One thing that is true of Donald Trump is that he loves to discuss his popularity rankings, especially as they compare to his predecessor. But Trump's and Obama's popularity ratings can be difficult to accurately compare because there are many extenuating circumstances to any presidency, like what types of legislation are being debated, what international conflicts are taking place, and how far along Trump is in his term. However, several polls show that, as of this summer, their ratings pretty much align.
One of the best ways to compare Trump and Obama's popularity ratings is to look at a side-by-side chart of their ratings over time. The Rasmussen Report's Daily Presidential Tracker is one data collection tub that offers a way to do just that.

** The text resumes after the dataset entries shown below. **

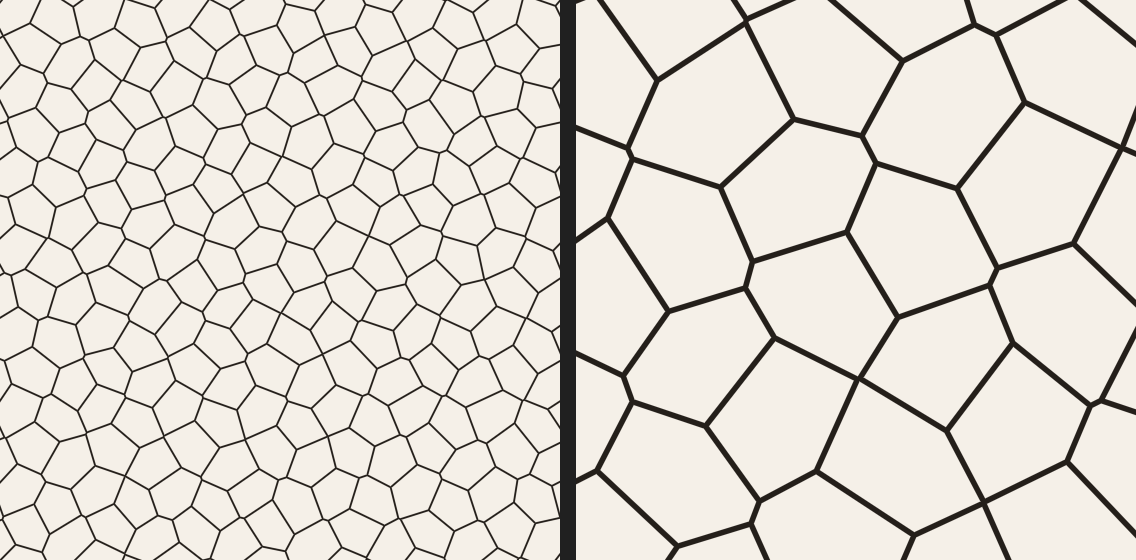
Left: the whole. Right: its middle third, enlarged.
Reproduce this pattern procedurally as a WebGL 1 fragment shader.

```glsl
precision highp float;

uniform vec2 u_resolution;

const vec3 PAPER = vec3(0.961, 0.941, 0.910);
const vec3 INK = vec3(0.140, 0.120, 0.102);
const float CELLS = 14.0;                     // cells across the canvas
const vec2 LATTICE_SHIFT = vec2(0.10, 0.07);  // lattice origin, in cells
const float STAGGER = 0.23;                   // alternating push that makes pentagons
const float JITTER = 0.14;                    // random push, in cells
const float LINE_HALF_WIDTH = 0.00166;        // in canvas units
const float EDGE_SOFTNESS = 0.7;              // antialiasing reach, in pixels

vec2 hash2(vec2 p) {
  vec3 q = fract(p.xyx * vec3(0.1031, 0.1030, 0.0973));
  q += dot(q, q.yzx + 33.33);
  return fract((q.xx + q.yz) * q.zy);
}

// Seed of one cell: rows and columns slide in turn, then wander a little.
vec2 seedPoint(vec2 cell) {
  vec2 parity = 1.0 - 2.0 * mod(cell.yx, 2.0);
  vec2 wander = 2.0 * hash2(cell + 57.0) - 1.0;
  return cell + 0.5 + STAGGER * parity + JITTER * wander;
}

// Distance from p to the nearest border between two cells.
float borderDistance(vec2 p) {
  vec2 home = floor(p);
  vec2 nearest = vec2(0.0);
  float nearestSq = 100.0;
  for (int y = -1; y <= 1; y++) {
    for (int x = -1; x <= 1; x++) {
      vec2 toSeed = seedPoint(home + vec2(float(x), float(y))) - p;
      float distSq = dot(toSeed, toSeed);
      if (distSq < nearestSq) {
        nearestSq = distSq;
        nearest = toSeed;
      }
    }
  }

  float border = 100.0;
  for (int y = -2; y <= 2; y++) {
    for (int x = -2; x <= 2; x++) {
      vec2 toSeed = seedPoint(home + vec2(float(x), float(y))) - p;
      vec2 across = toSeed - nearest;
      if (dot(across, across) > 1e-5) {
        border = min(border, dot(0.5 * (toSeed + nearest), normalize(across)));
      }
    }
  }
  return border;
}

void main() {
  float canvasSize = min(u_resolution.x, u_resolution.y);
  vec2 uv = gl_FragCoord.xy / canvasSize;

  // Border distance in canvas units, inked with a soft rim
  float border = borderDistance(uv * CELLS - LATTICE_SHIFT) / CELLS;
  float soft = EDGE_SOFTNESS / canvasSize;
  float ink = 1.0 - smoothstep(LINE_HALF_WIDTH - soft, LINE_HALF_WIDTH + soft, border);

  gl_FragColor = vec4(mix(PAPER, INK, ink), 1.0);
}
```
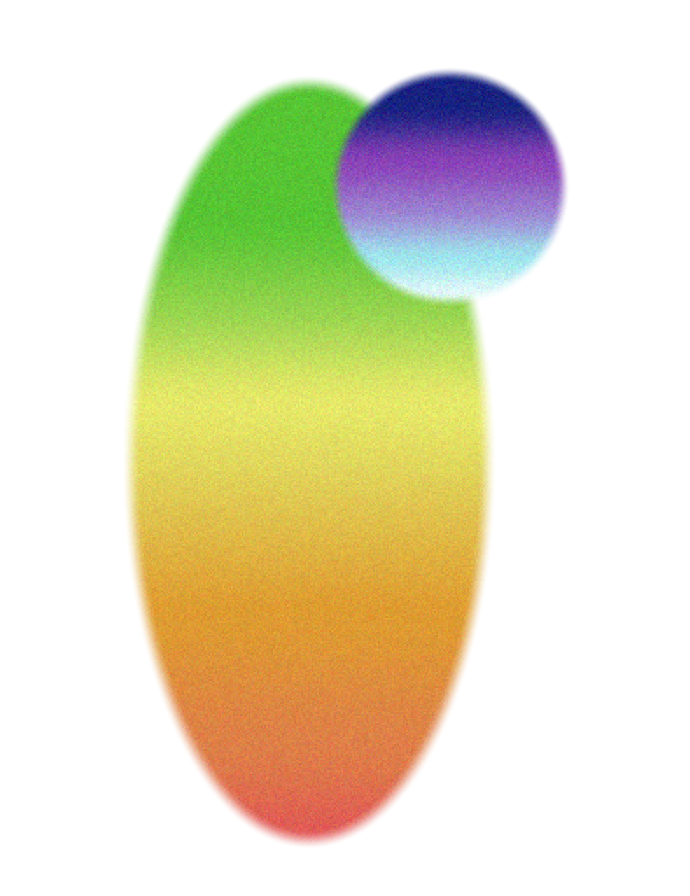
A WebGL 1 fragment shader for this background:

```glsl
precision highp float;
// Grainy soft-edged gradient ellipse with a smaller gradient disc over its upper right, on white.

uniform vec2 u_resolution;

// Sine-free hash giving three values in 0..1
vec3 hash3(vec2 cell) {
  vec3 h = fract(cell.xyx * vec3(0.1031, 0.1030, 0.0973));
  h += dot(h, h.yxz + 33.33);
  return fract((h.xxy + h.yzz) * h.zyx);
}

// Approximate signed distance to an ellipse
float ellipseDistance(vec2 q, vec2 radii) {
  float f = length(q / radii);
  return (f - 1.0) * (f + 1e-4) / (length(q / (radii * radii)) + 1e-4);
}

float softCover(float distance, float blur) {
  return 1.0 - smoothstep(-blur, blur, distance);
}

// Red at the bottom, through orange and yellow, to green at the top
vec3 fruitGradient(float y) {
  vec3 c = mix(vec3(0.88, 0.33, 0.34), vec3(0.87, 0.50, 0.28), smoothstep(-0.46, -0.32, y));
  c = mix(c, vec3(0.87, 0.61, 0.19), smoothstep(-0.34, -0.177, y));
  c = mix(c, vec3(0.88, 0.84, 0.36), clamp((y + 0.177) / 0.157, 0.0, 1.0));
  c = mix(c, vec3(0.90, 0.91, 0.41), smoothstep(-0.03, 0.05, y));
  c = mix(c, vec3(0.62, 0.84, 0.32), smoothstep(0.045, 0.16, y));
  return mix(c, vec3(0.34, 0.77, 0.20), smoothstep(0.12, 0.265, y));
}

// Pale cyan at the bottom, through violet, to navy at the top
vec3 duskGradient(float y) {
  vec3 c = mix(vec3(0.90, 0.98, 0.98), vec3(0.62, 0.90, 0.93), smoothstep(0.165, 0.215, y));
  c = mix(c, vec3(0.62, 0.53, 0.83), smoothstep(0.207, 0.268, y));
  c = mix(c, vec3(0.54, 0.26, 0.72), smoothstep(0.25, 0.325, y));
  return mix(c, vec3(0.09, 0.13, 0.50), smoothstep(0.315, 0.385, y));
}

void main() {
  // Centred coordinates, one unit per canvas height
  vec2 p = (gl_FragCoord.xy - 0.5 * u_resolution) / u_resolution.y;

  // Fine coloured grain, centred on zero
  vec2 cell = floor(p * 512.0) + 512.0;
  vec3 grain = hash3(cell) + hash3(cell + 917.0) - 1.0;

  float ellipse = softCover(ellipseDistance(p - vec2(-0.040, -0.0155), vec2(0.1985, 0.4215)), 0.011);
  float disc = softCover(length(p - vec2(0.117, 0.291)) - 0.1265, 0.008);

  // Layers from back to front
  vec3 color = vec3(1.0);
  color = mix(color, fruitGradient(p.y) + 0.065 * grain, ellipse);
  color = mix(color, duskGradient(p.y) + 0.08 * grain, disc);

  gl_FragColor = vec4(clamp(color, 0.0, 1.0), 1.0);
}
```
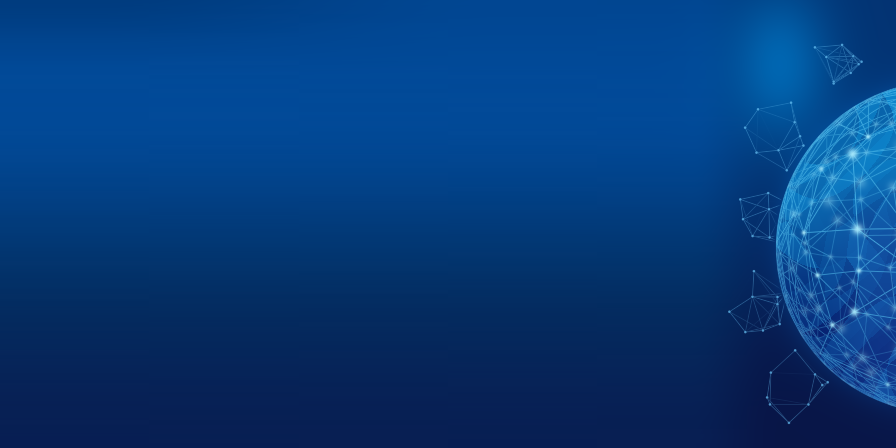
Write a WebGL 2 fragment shader that draws this background.

```glsl
#version 300 es
precision highp float;
// A deep blue gradient with a glowing wireframe globe cut off by the right edge.
// The globe's mesh is a jittered grid of nodes in angle space, projected to a disc
// and joined by straight lines; small node clusters float around its rim.

uniform vec2 u_resolution;
out vec4 fragColor;

const float RADIUS = 0.371;

float hash(vec2 p) {
  return fract(sin(dot(p, vec2(127.1, 311.7))) * 43758.5453);
}

vec2 hash2(vec2 p) {
  return vec2(hash(p), hash(p + 37.3));
}

float segmentDistance(vec2 p, vec2 a, vec2 b) {
  vec2 ab = b - a;
  float t = clamp(dot(p - a, ab) / max(dot(ab, ab), 1e-6), 0.0, 1.0);
  return length(p - a - ab * t);
}

// Soft coverage of a stroke or dot with the given half width
float stroke(float d, float halfWidth) {
  float pixel = 0.7 / u_resolution.y;
  return 1.0 - smoothstep(halfWidth - pixel, halfWidth + pixel, d);
}

// Screen offset of the mesh node in a grid cell, folded onto the rim
vec2 globeNode(vec2 id, float cell) {
  vec2 w = (id + 0.1 + 0.8 * hash2(id + cell * 91.0)) * cell;
  float angle = max(length(w), 1e-4);
  return RADIUS * sin(min(angle, 1.5708)) * w / angle;
}

// x: lines, y: node glow
vec2 globeMesh(vec2 q, float cell) {
  float l = max(length(q), 1e-4);
  vec2 id = floor(q / l * asin(min(l / RADIUS, 1.0)) / cell);
  vec2 mesh = vec2(0.0);
  for (int y = -1; y <= 1; y++)
    for (int x = -1; x <= 1; x++) {
      vec2 n = id + vec2(x, y);
      vec2 a = globeNode(n, cell);
      float diagonal = hash(n + 5.0) < 0.5 ? 1.0 : -1.0;
      float d = segmentDistance(q, a, globeNode(n + vec2(1, 0), cell));
      d = min(d, segmentDistance(q, a, globeNode(n + vec2(0, 1), cell)));
      d = min(d, segmentDistance(q, a, globeNode(n + vec2(1, diagonal), cell)));
      mesh.x = max(mesh.x, stroke(d, 0.001) * (0.5 + 0.5 * hash(n + 8.0)));
      // Nodes dim and shrink toward the rim
      float facing = 1.0 - 0.85 * smoothstep(0.82, 0.98, length(a) / RADIUS);
      float size = (0.005 + 0.011 * pow(hash(n + 3.0), 2.0)) * (0.6 + 0.4 * facing);
      mesh.y += facing * exp(-pow(length(q - a) / size, 2.0));
    }
  return mesh;
}

vec2 satelliteNode(int i, int cluster) {
  vec2 h = hash2(vec2(i, cluster * 7 + 2));
  float angle = float(i) * 2.4 + h.x;
  return (0.025 + 0.06 * h.y) * vec2(cos(angle), 1.15 * sin(angle));
}

// Small linked clusters spaced along an arc outside the globe
float satellites(vec2 q) {
  float light = 0.0;
  for (int c = 0; c < 5; c++) {
    float angle = 1.06 - 0.46 * float(c);
    vec2 o = q - (0.435 + 0.03 * cos(float(c) * 1.6)) * vec2(-cos(angle), sin(angle));
    if (length(o) > 0.12) continue;
    for (int i = 0; i < 9; i++) {
      vec2 a = satelliteNode(i, c);
      light = max(light, 0.75 * stroke(length(o - a), 0.0028));
      for (int j = 0; j < i; j++) {
        vec2 b = satelliteNode(j, c);
        float near = 1.0 - smoothstep(0.06, 0.11, length(a - b));
        light = max(light, 0.42 * near * stroke(segmentDistance(o, a, b), 0.0007));
      }
    }
  }
  return light;
}

vec3 backdrop(vec2 p) {
  // Vertical gradient, brightest below the top edge
  vec3 color = mix(vec3(0.03, 0.12, 0.325), vec3(0.01, 0.185, 0.39), smoothstep(0.0, 0.46, p.y));
  color = mix(color, vec3(0.005, 0.288, 0.595), smoothstep(0.28, 0.76, p.y));
  float topShade = smoothstep(0.82, 1.03, p.y) * (1.0 - 0.75 * smoothstep(0.2, 1.1, p.x));
  color = mix(color, vec3(0.0, 0.23, 0.49), topShade);
  // Thin, faint horizontal streaks
  color += 0.003 * (hash(floor(vec2(p.x * 3.0, p.y * 96.0))) - 0.5);
  // Darker zone on the right and the soft cyan glow in it
  vec3 dark = mix(vec3(0.03, 0.085, 0.28), vec3(0.01, 0.2, 0.45), smoothstep(0.05, 0.8, p.y));
  color = mix(color, dark, smoothstep(1.54, 1.74, p.x));
  vec2 g = (p - vec2(1.74, 0.855)) / vec2(0.115, 0.17);
  return mix(color, vec3(0.0, 0.42, 0.72), 0.9 * exp(-dot(g, g)));
}

void main() {
  vec2 p = gl_FragCoord.xy / u_resolution.y;
  p.x += 2.0 - u_resolution.x / u_resolution.y;
  vec2 q = p - vec2(2.103, 0.448);
  float l = length(q);
  vec3 color = backdrop(p);

  // Halo and floating clusters
  color += vec3(0.0, 0.05, 0.08) * exp(-max(l - RADIUS, 0.0) * 35.0);
  color = mix(color, vec3(0.4, 0.75, 0.95), satellites(q) * smoothstep(RADIUS, RADIUS + 0.01, l));

  // Globe body: cyan at the upper left, indigo below, with faint facets
  vec3 body = mix(vec3(0.03, 0.17, 0.48), vec3(0.04, 0.45, 0.73), smoothstep(-0.28, 0.22, q.y));
  body = mix(body, vec3(0.09, 0.29, 0.63), 0.55 * smoothstep(-0.3, -0.12, q.x) * smoothstep(0.2, 0.0, q.y));
  vec2 facet = q * 13.0 + 0.6 * sin(q.yx * 17.0);
  float side = step(fract(facet.x), fract(facet.y));
  body += vec3(0.02, 0.14, 0.14) * (hash(floor(facet) + side * 9.0) - 0.5);

  // Mesh at two scales, plus tilted orbits that crowd at the rim
  vec2 fine = globeMesh(q, 0.2);
  vec2 coarse = globeMesh(q, 0.36);
  float lines = max(0.55 * fine.x, 0.85 * coarse.x);
  for (int i = 0; i < 8; i++) {
    float t = float(i) * 0.83;
    vec2 e = mat2(cos(t), -sin(t), sin(t), cos(t)) * q / vec2(1.0, 0.74 + 0.03 * float(i));
    lines = max(lines, 0.6 * stroke(abs(length(e) - RADIUS), 0.001));
  }
  lines = max(lines, 0.6 * stroke(abs(l - RADIUS + 0.002), 0.001));
  lines *= 0.7 + 0.3 * smoothstep(-0.3, 0.1, q.y);
  body = mix(body, vec3(0.33, 0.75, 0.93), lines);
  body = mix(body, vec3(0.7, 0.94, 1.0), min(0.3 * fine.y + 0.85 * coarse.y, 0.95));
  color = mix(color, body, stroke(l, RADIUS));

  fragColor = vec4(clamp(color, 0.0, 1.0), 1.0);
}
```
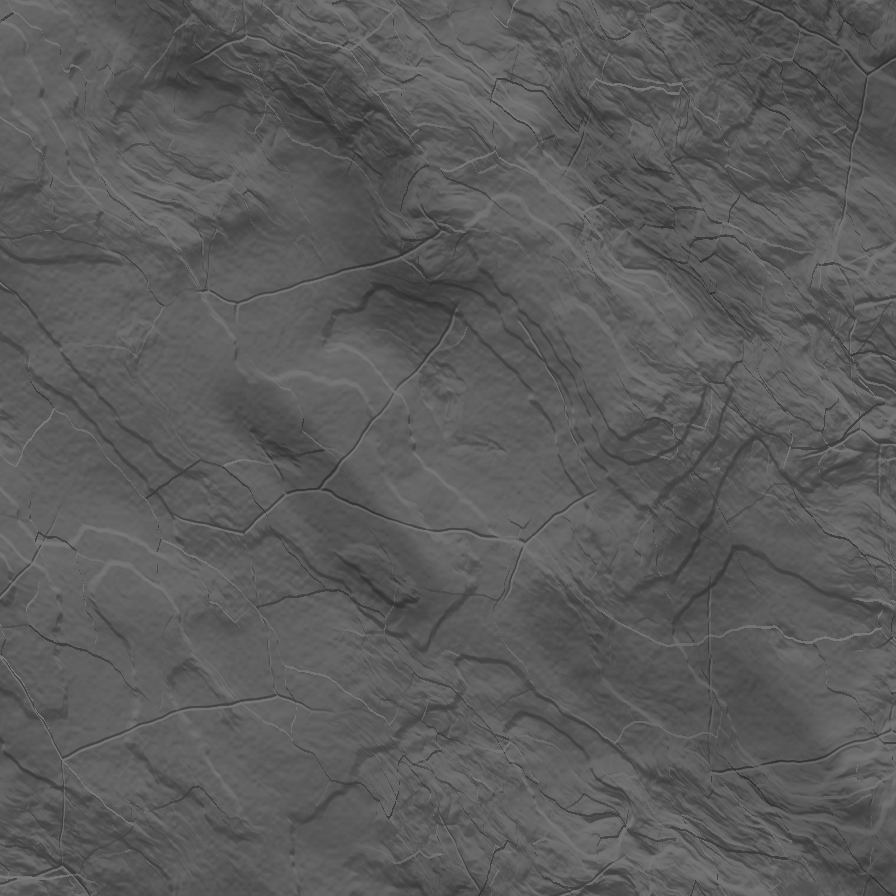
Reproduce this texture map procedurally as a three.js fragment shader.

```glsl
varying vec2 vUv;

const vec3 ROCK = vec3(0.377);          // tone of a level surface
const vec2 LIGHT = vec2(-0.2, 0.98);    // direction towards the light
const float STEP = 0.0014;              // reach of the slope sample
const float GAIN = 1.45;                // slope to light
const float BRIGHT = 0.115;             // limit of lit slopes
const float DARK = 0.16;                // limit of shaded slopes
const float HOLLOW = 0.065;             // depth of soft dark hollows
const float GRAIN_ANGLE = -0.86;        // direction of the strata
const float STRETCH = 2.1;              // length of the strata to their width
const float LEDGES = 7.0;               // ledges over the range of the relief
const float CRACK_WIDTH = 0.014;

float hash(vec2 p) {
  return fract(sin(dot(p, vec2(127.1, 311.7))) * 43758.5453);
}

vec2 hash2(vec2 p) {
  return vec2(hash(p), hash(p + 57.3));
}

float noise(vec2 p) {
  vec2 i = floor(p), f = fract(p);
  f = f * f * f * (f * (f * 6.0 - 15.0) + 10.0);
  return mix(mix(hash(i), hash(i + vec2(1.0, 0.0)), f.x),
             mix(hash(i + vec2(0.0, 1.0)), hash(i + 1.0), f.x), f.y);
}

float fbm(vec2 p) {
  float sum = 0.0, amp = 0.5;
  for (int i = 0; i < 5; i++) {
    sum += amp * noise(p);
    p = mat2(1.6, 1.2, -1.2, 1.6) * p + 7.3;
    amp *= 0.5;
  }
  return sum;
}

// Tilted chips: x is the height, y the distance to the border
vec2 chips(vec2 p) {
  vec2 cell = floor(p);
  float first = 9.0, second = 9.0, h = 0.0;
  for (int y = -1; y <= 1; y++) {
    for (int x = -1; x <= 1; x++) {
      vec2 id = cell + vec2(float(x), float(y));
      vec2 d = p - id - hash2(id);
      float dist = length(d);
      if (dist < first) {
        second = first;
        first = dist;
        h = hash(id + 19.7) * 0.6 + dot(d, hash2(id + 31.1) - 0.5) * 1.3;
      } else {
        second = min(second, dist);
      }
    }
  }
  return vec2(h, second - first);
}

// Stepped relief with sharp rims
float ledges(float v) {
  float t = v * LEDGES;
  return (floor(t) + smoothstep(0.84, 1.0, fract(t))) / LEDGES;
}

// Turns and squeezes the plane so that features run along the strata
vec2 strata(vec2 p) {
  float c = cos(GRAIN_ANGLE), s = sin(GRAIN_ANGLE);
  return vec2(c * p.x + s * p.y, STRETCH * (c * p.y - s * p.x));
}

float height(vec2 p) {
  vec2 warp = vec2(fbm(p * 7.0), fbm(p * 7.0 + 41.0)) - 0.5;
  vec2 q = strata(p + warp * 0.09);
  float rough = smoothstep(0.42, 0.62, fbm(p * 3.6 + 12.0));

  // Broad swells and the ledges cut into them
  float swell = 0.7 * noise(q * 2.7 + 3.0) + 0.3 * noise(q * 6.0 + 8.0);
  float h = 0.06 * swell + 0.05 * ledges(swell + 0.1 * fbm(q * 11.0));

  // Chips, large on the slabs and small in the rubble
  h += 0.010 * chips(q * 5.5 + 2.0).x * smoothstep(0.3, 0.6, noise(p * 6.0 + 5.0));
  h += 0.0065 * rough * chips(q * 15.0).x;
  h += 0.020 * rough * abs(fbm(q * 17.0 + 9.0) - 0.5);
  h += 0.012 * (0.35 + rough) * fbm(q * 12.0 + 23.0);

  // Cracks across the slabs
  float border = chips((p + warp * 0.05) * 4.2 + 6.0).y;
  float broken = smoothstep(0.45, 0.6, noise(p * 7.0 + 33.0));
  h -= 0.0045 * broken * (1.0 - smoothstep(0.0, CRACK_WIDTH, border));

  // Fine pitted skin
  float skin = 0.35 + 0.65 * noise(p * 8.0 + 71.0);
  return h + skin * (0.0014 * noise(q * 75.0) + 0.0009 * noise(p * 190.0));
}

void main() {
  vec2 p = vUv;
  float slope = (height(p - LIGHT * STEP) - height(p + LIGHT * STEP)) / (2.0 * STEP);
  float lit = GAIN * slope;
  lit /= 1.0 + abs(lit);

  // Soft shade gathered in elongated hollows
  float hollow = smoothstep(0.6, 0.9, noise(strata(p) * 5.0 + 14.0));
  float tone = lit * (lit > 0.0 ? BRIGHT : DARK) - HOLLOW * hollow;
  gl_FragColor = vec4(ROCK + tone, 1.0);
}
```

According to a graph compiled from the tracker's data, Trump and Obama did begin their presidencies with a bit of an approval rating gap — Obama began at 67 percent approval and Trump at 56 percent. Both numbers are logged from Jan. 20 — Inauguration Day. By August, however, their approval numbers appeared to tell a bit of a different story. While both presidents' ratings dropped overall, they began to overlap as time went on. By Aug. 20, 2018, Trump's approval rating was 48 percent. At the same time during Obama's presidency, his approval rating was 45 percent, according to Rasmussen.
Other polls and data sets suggest a similar pattern. A June poll completed by NBC News and The Wall Street Journal found that Trump, Obama, and even Ronald Reagan all had similar approval ratings by their second June in the White House. All three presidents ranked in at about 44 percent, according to pollsters.
When given the opportunity to directly compare the two, one poll suggests that more people seem to believe Obama was a better president than Trump has been so far. A poll conducted by CNN earlier this year and released in the first week of May found that 37 percent of respondents believed Trump was a superior president than Obama, whereas 56 percent believe Obama was better at the job. Though that poll didn't account for Obama's past approval ratings, it did seem to offer some insight into how the public views both presidents in the current moment.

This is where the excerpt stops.